Obama Signs the 21st Century Cures Act into Law

Last night, President Obama signed the 21st Century Cures Act into law. Most of what people will be hearing from the media will be focused on the Act’s support of cancer research, mental health policies, brain research to tackle diseases like Alzheimer’s and the funding allocated for these initiatives. However, the 996-page bill also includes major changes that impact the way the FDA regulates drugs, devices and biologics. Those who have spoken out against the Cures Act have done so out of fear of a weakened system that would allow for less rigorous examination of products before they go to market. While there are sections of the act that appear to streamline submission and review processes, until the FDA develops the necessary guidances based on their interpretation of the requirements, the industry will not know what to expect. The best way to approach these pending changes is to become familiar with the areas that might impact your device. The following summarizes provisions relevant to medical device companies: Sec. 3001 Patient Experience Data Under the Cures Act, FDA would be required to include a statement regarding any patient experience data that was used at the time of a drug’s approval. The bill defines patient experience data as “data collected by any persons (including patients, family members and caregivers of patients, patient advocacy organizations, disease research foundations, researchers, and drug manufacturers).” While this section specifically refers to drugs, this may come into play for combination products, as well. This requirement, as well as section 3002, is one to watch to determine if it affects your product commercialization goals. Sec. 3033 Accelerated...

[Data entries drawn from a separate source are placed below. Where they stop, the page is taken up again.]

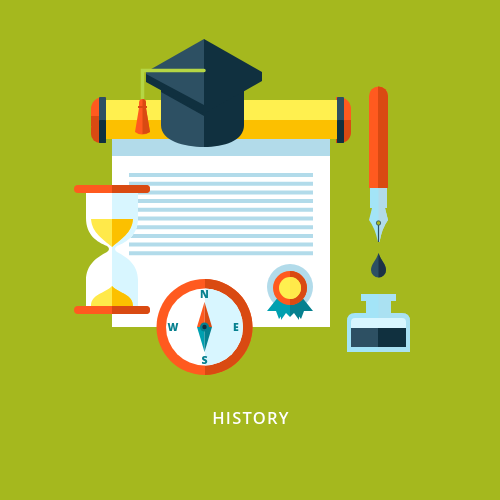
<!DOCTYPE html>
<html lang="en">
<head>
<meta charset="utf-8">
<title>History</title>
<style>
:root {
  --green: #a5b81e; --white: #fff; --ice: #d8f6ff; --sky: #b2dbea; --aqua: #a3e4f7;
  --navy: #2d5063; --navy-dark: #10303f; --ink: #1c3246;
  --orange: #ff5a1f; --orange-dark: #d94a12; --yellow: #fff04f; --gold: #fcc000;
  --sun: #ffe94a; --teal: #00a0b0; --teal-dark: #06808f; --lime: #b5d645;
}
html, body { margin: 0; height: 100%; overflow: hidden; }
.poster { position: relative; width: 500px; height: 500px; overflow: hidden; background: var(--green); }
.poster svg { position: absolute; inset: 0; display: block; }
.title { position: absolute; left: 0; top: 406px; width: 502px; margin: 0; text-align: center;
  font: 600 16.5px/24px "Open Sans", "Noto Sans", sans-serif; letter-spacing: 1.25px; color: var(--white); }
.points { font: 800 10.5px "Open Sans", "Noto Sans", sans-serif; fill: var(--teal-dark); text-anchor: middle; }
.rules { stroke: var(--sky); stroke-width: 4; }
</style>
</head>
<body>
<main class="poster">
<svg width="500" height="500" viewBox="0 0 500 500" role="img" aria-label="Scroll with graduation cap, hourglass, compass, pen and ink bottle">
  <defs>
    <clipPath id="left-knob"><rect x="91" y="97" width="15" height="46"/></clipPath>
    <clipPath id="right-knob"><rect x="336" y="97" width="15" height="46"/></clipPath>
    <clipPath id="glass-right"><rect x="112" y="180" width="40" height="140"/></clipPath>
    <clipPath id="right-half"><rect x="205" y="270" width="50" height="110"/></clipPath>
    <clipPath id="pen-right"><rect x="378" y="80" width="20" height="170"/></clipPath>
    <path id="glass" d="M86 191H138V218C138 235 127 242 117 246Q113 249 117 252C127 257 138 265 138 280V308H86V280C86 265 97 257 107 252Q111 249 107 246C97 242 86 235 86 218Z"/>
    <path id="sand" d="M91 219H133C132 233 121 239 112 247C103 239 92 233 91 219ZM91 306C91 294 104 294 112 286C120 294 133 294 133 306Z"/>
  </defs>

  <g id="scroll">
    <rect x="112" y="138" width="218" height="189" fill="var(--white)"/>
    <rect x="112" y="138" width="218" height="18" fill="var(--sky)"/>
    <path class="rules" d="M129 175H313M129 183.700H313M129 192.400H313M129 201.100H313M129 209.800H313M129 218.500H313M129 227.200H313M129 235.900H313M129 244.600H313M129 253.300H313"/>
    <g clip-path="url(#left-knob)">
      <rect x="91" y="97" width="30" height="46" rx="12" fill="var(--orange)"/>
      <rect x="91" y="120" width="30" height="23" rx="9" fill="var(--orange-dark)"/>
      <rect x="91" y="116" width="30" height="10" fill="var(--orange-dark)"/>
    </g>
    <g clip-path="url(#right-knob)">
      <rect x="321" y="97" width="30" height="46" rx="12" fill="var(--orange)"/>
      <path d="M321 120H351V131Q351 143 339 143H321Z" fill="var(--orange-dark)"/>
    </g>
    <rect x="105" y="100" width="233" height="20" fill="var(--yellow)"/>
    <rect x="105" y="120" width="233" height="19" fill="var(--gold)"/>
    <rect x="99" y="97" width="7" height="46" rx="1" fill="var(--navy)"/>
    <rect x="99" y="120" width="7" height="23" rx="1" fill="var(--navy-dark)"/>
    <rect x="337" y="97" width="7" height="46" rx="1" fill="var(--navy)"/>
    <rect x="337" y="120" width="7" height="23" rx="1" fill="var(--navy-dark)"/>
  </g>

  <g id="graduation-cap">
    <path d="M161 84H204V147C184 147 161 141 161 125Z" fill="var(--navy)"/>
    <path d="M204 84H244V125C244 141 224 147 204 147Z" fill="var(--navy-dark)"/>
    <path d="M161 86L204 108V116L161 92Z" fill="var(--navy-dark)"/>
    <path d="M204 39L146 72V80L204 108Z" fill="var(--navy)"/>
    <path d="M146 74L204 105V114L146 82Z" fill="var(--navy-dark)"/>
    <path d="M204 39L262 72V81L204 114Z" fill="var(--navy-dark)"/>
    <path d="M204 70.500H142.500V101" fill="none" stroke="var(--lime)" stroke-width="3.500" stroke-linecap="round"/>
    <path d="M139 103Q139 99 142.500 99Q146 99 146 103V108L150 132Q142 137 135 132L139 108Z" fill="var(--orange)"/>
    <path d="M142.500 99Q146 99 146 103V108L150 132Q147 134 142.500 134Z" fill="var(--orange-dark)"/>
    <path d="M138 107H147" stroke="var(--orange-dark)" stroke-width="2"/>
  </g>

  <g id="hourglass">
    <use href="#glass" fill="var(--white)"/>
    <use href="#glass" fill="var(--ice)" clip-path="url(#glass-right)"/>
    <use href="#sand" fill="var(--sun)"/>
    <use href="#sand" fill="var(--gold)" clip-path="url(#glass-right)"/>
    <rect x="74" y="185" width="76" height="8" rx="4" fill="var(--orange)"/>
    <path d="M112 185H146A4 4 0 0 1 146 193H112Z" fill="var(--orange-dark)"/>
    <rect x="74" y="306" width="76" height="8" rx="4" fill="var(--orange)"/>
    <path d="M112 306H146A4 4 0 0 1 146 314H112Z" fill="var(--orange-dark)"/>
  </g>

  <g id="rosette">
    <circle cx="290" cy="287" r="23" fill="var(--sky)"/>
    <path d="M279 296L267 311L276 311L279 319L290 305Z" fill="var(--teal)"/>
    <path d="M301 296L313 311L304 311L301 319L290 305Z" fill="var(--teal-dark)"/>
    <path d="M281 298H290V317L286 313L281 320Z" fill="var(--teal)"/>
    <path d="M290 298H299V320L294 313L290 317Z" fill="var(--teal-dark)"/>
    <circle cx="290" cy="288" r="17" fill="var(--orange)"/>
    <path d="M290 271A17 17 0 0 1 290 305Z" fill="var(--orange-dark)"/>
    <circle cx="290" cy="288" r="11" fill="var(--yellow)"/>
    <path d="M290 277A11 11 0 0 1 290 299Z" fill="var(--sun)"/>
  </g>

  <g id="compass">
    <circle cx="204.500" cy="327" r="48" fill="var(--orange)"/>
    <circle cx="204.500" cy="327" r="48" fill="var(--orange-dark)" clip-path="url(#right-half)"/>
    <circle cx="204.500" cy="327" r="38.500" fill="var(--white)"/>
    <circle cx="204.500" cy="327" r="38.500" fill="var(--ice)" clip-path="url(#right-half)"/>
    <g class="points">
      <text x="204.500" y="298">N</text><text x="204.500" y="364">S</text>
      <text x="173" y="331">W</text><text x="236" y="331">E</text>
    </g>
    <path d="M204.500 302L197 327H204.500Z" fill="var(--orange)"/>
    <path d="M204.500 302L212 327H204.500Z" fill="var(--orange-dark)"/>
    <path d="M204.500 352L197 327H204.500Z" fill="var(--teal)"/>
    <path d="M204.500 352L212 327H204.500Z" fill="var(--teal-dark)"/>
    <circle cx="204.500" cy="327" r="4.500" fill="var(--teal-dark)"/>
    <circle cx="204.500" cy="327" r="2.200" fill="var(--navy-dark)"/>
  </g>

  <g id="pen">
    <path d="M369 188V96A9.500 9.500 0 0 1 388 96V188Z" fill="var(--orange)"/>
    <path d="M369 188V96A9.500 9.500 0 0 1 388 96V188Z" fill="var(--orange-dark)" clip-path="url(#pen-right)"/>
    <path d="M370 188H387V208H385L388 220Q382 228 379.500 242H378Q375 228 369 220L372 208H370Z" fill="var(--aqua)"/>
    <path d="M378.500 188H387V208H385L388 220Q382 228 379.500 242H378.500Z" fill="var(--sky)"/>
    <path d="M378.500 224V242" stroke="var(--navy)" stroke-width="1.200"/>
    <circle cx="378.500" cy="223" r="2.200" fill="var(--green)" stroke="var(--navy)" stroke-width=".8"/>
    <path d="M378.500 253C381 261 386 264 386 270A7.500 7.500 0 0 1 371 270C371 264 376 261 378.500 253Z" fill="var(--navy)"/>
    <path d="M378.500 253C381 261 386 264 386 270A7.500 7.500 0 0 1 378.500 277.500Z" fill="var(--ink)"/>
  </g>

  <g id="ink-bottle">
    <path d="M361 294H396V301H391V313H402Q410 313 410 321V352H347V321Q347 313 355 313H366V301H361Z" fill="var(--aqua)"/>
    <path d="M378.500 294H396V301H391V313H402Q410 313 410 321V352H378.500Z" fill="var(--sky)" opacity=".45"/>
    <path d="M351 328V322Q351 318 355 318H402Q406 318 406 322V328Z" fill="var(--ice)"/>
    <rect x="351" y="328" width="28" height="19" fill="var(--navy)"/>
    <rect x="378" y="328" width="28" height="19" fill="var(--navy-dark)"/>
  </g>
</svg>
<h1 class="title">HISTORY</h1>
</main>
</body>
</html>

FDA Oversight of Laboratory Developed Tests (LDTs) is on the Horizon

FDA Oversight of Laboratory Developed Tests (LDTs) is on the Horizon

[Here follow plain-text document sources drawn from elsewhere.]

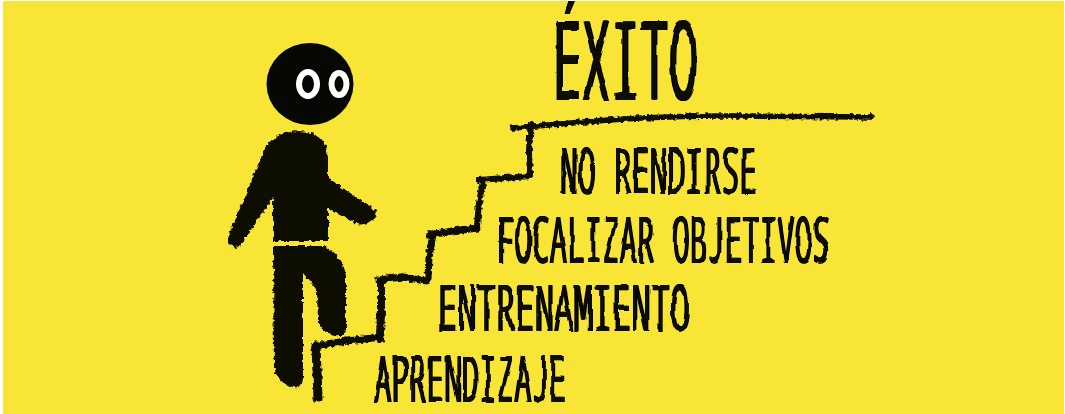
<!DOCTYPE html>
<html lang="es">
<head>
<meta charset="utf-8">
<title>Escalera al éxito</title>
<style>
:root {
  --paper: #f8e536;
  --ink: #070703;
  --white: #fff;
}
* { box-sizing: border-box; margin: 0; padding: 0; }
html, body { width: 1065px; height: 414px; overflow: hidden; background: var(--white); }
.banner {
  position: relative;
  width: 1065px;
  height: 414px;
  overflow: hidden;
  border: solid var(--white);
  border-width: 1px 1px 0 3px;
  background: var(--paper);
}
.drawing { position: absolute; left: -3px; top: -1px; width: 1065px; height: 414px; }
.words {
  position: absolute;
  left: -3px;
  top: -1px;
  width: 1065px;
  height: 414px;
  color: var(--ink);
  font-family: "Noto Sans Mono", "Liberation Mono", monospace;
  font-weight: 200;
  filter: url(#hand-edge);
}
.goal, .step {
  position: absolute;
  left: var(--x);
  top: var(--y);
  line-height: 1;
  white-space: nowrap;
  font-weight: 200;
  transform: scaleX(var(--narrow));
  transform-origin: 0 0;
}
.goal {
  --x: 553px; --y: 3px; --narrow: .443;
  font-size: 109px;
  text-shadow: 2px 0 var(--ink), -2px 0 var(--ink);
}
.steps { list-style: none; }
.step { font-size: 64px; text-shadow: 1.4px 0 var(--ink), -1.4px 0 var(--ink); }
.step-persist { --x: 560px; --y: 138px; --narrow: .467; }
.step-focus { --x: 497px; --y: 207px; --narrow: .456; }
.step-train { --x: 438px; --y: 275px; --narrow: .504; }
.step-learn { --x: 374px; --y: 346px; --narrow: .456; }
</style>
</head>
<body>
<main class="banner">
  <svg class="drawing" viewBox="0 0 1065 414" role="img" aria-label="Figura que sube una escalera dibujada a mano">
    <defs>
      <filter id="crayon-edge" filterUnits="userSpaceOnUse" x="0" y="0" width="1065" height="414">
        <feTurbulence type="fractalNoise" baseFrequency=".25" numOctaves="2" seed="4" result="grain"/>
        <feDisplacementMap in="SourceGraphic" in2="grain" scale="5" xChannelSelector="R" yChannelSelector="G"/>
      </filter>
      <filter id="hand-edge" filterUnits="userSpaceOnUse" x="0" y="0" width="1065" height="414">
        <feTurbulence type="fractalNoise" baseFrequency=".06" numOctaves="1" seed="9" result="wobble"/>
        <feDisplacementMap in="SourceGraphic" in2="wobble" scale="4" xChannelSelector="R" yChannelSelector="G"/>
      </filter>
    </defs>

    <g class="climber" fill="var(--ink)" filter="url(#crayon-edge)">
      <path class="torso-and-arms" d="M273 241V198L240 246Q235 251 229 244Q226 240 231 230L260 160Q267 132 299 131Q326 132 328 158V178L375 210Q379 214 373 219Q366 226 357 224L328 208V241Z"/>
      <path class="legs" d="M273 246H324Q344 258 346 276V331Q341 339 332 335Q321 331 318 322L317 290L303 273V380Q301 389 293 387Q277 383 274 366Z"/>
    </g>
    <g class="head">
      <ellipse cx="310" cy="84" rx="43.5" ry="41" fill="var(--ink)"/>
      <g class="eyes" fill="var(--ink)" stroke="var(--white)" stroke-width="6">
        <ellipse cx="308" cy="84" rx="9" ry="12"/>
        <ellipse cx="339" cy="84" rx="7.5" ry="11"/>
      </g>
    </g>

    <g class="stairs" fill="none" stroke="var(--ink)" stroke-linecap="round" stroke-linejoin="round" filter="url(#crayon-edge)">
      <path stroke-width="9" d="M318 398L317 372L316 346"/>
      <path stroke-width="7" d="M314 346L347 341L381 337"/>
      <path stroke-width="8" d="M380 339L381 310L381 281"/>
      <path stroke-width="7" d="M379 280L402 277L427 281M428 278L429 257L433 234M429 235L452 231L478 228"/>
      <path stroke-width="6" d="M477 226L479 203L483 181M479 180L505 178L530 176M530 176L529 150L531 124"/>
      <path stroke-width="5.5" d="M512 128L560 124Q650 115 740 116L872 117"/>
    </g>
  </svg>

  <div class="words">
    <h1 class="goal">ÉXITO</h1>
    <ul class="steps">
      <li class="step step-persist">NO RENDIRSE</li>
      <li class="step step-focus">FOCALIZAR OBJETIVOS</li>
      <li class="step step-train">ENTRENAMIENTO</li>
      <li class="step step-learn">APRENDIZAJE</li>
    </ul>
  </div>
</main>
</body>
</html>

How Do Laboratory Developed Tests Impact Your Business? The Office of Public Health Strategy and Analysis recently issued a report that reviewed 20 products that relied on Laboratory Developed Tests (LDTs) to determine whether a lack of oversight may have caused actual harm to patients or not. Once, LDTs were relatively simple tests that may not have warranted regulatory compliance. However, these tests are playing an increasingly more important role in healthcare and have become significantly more complex. The concern is that these tests may present with inaccuracies that place patients at what would be considered otherwise avoidable risk. The report found that these 20 products, in fact, may have caused actual harm to patients. In some cases, patients were told they have conditions they do not really have, due to false-positive tests. This led to unnecessary distress and resulted in unneeded treatment. In other cases, the LTDs produced false-negative results, in which life-threatening diseases went undetected. These misdiagnosed patients failed to receive treatments. Additionally, some LTDs provided information with no relevance to the condition they were intended to be used for, and others were linked to treatments based on disproven scientific concepts. Not only do these situations cause harm to patients, but they are also costly to society.(1) The report found that FDA oversight of LTDs is needed to address the following: Lack of evidence supporting the clinical validity of tests Deficient adverse event reporting No premarket review of performance data Unsupported manufacturer claims Inadequate product labeling Lack of transparency Uneven playing field Threats to the scientific integrity of clinical trials No comprehensive listing of all LTDs being used...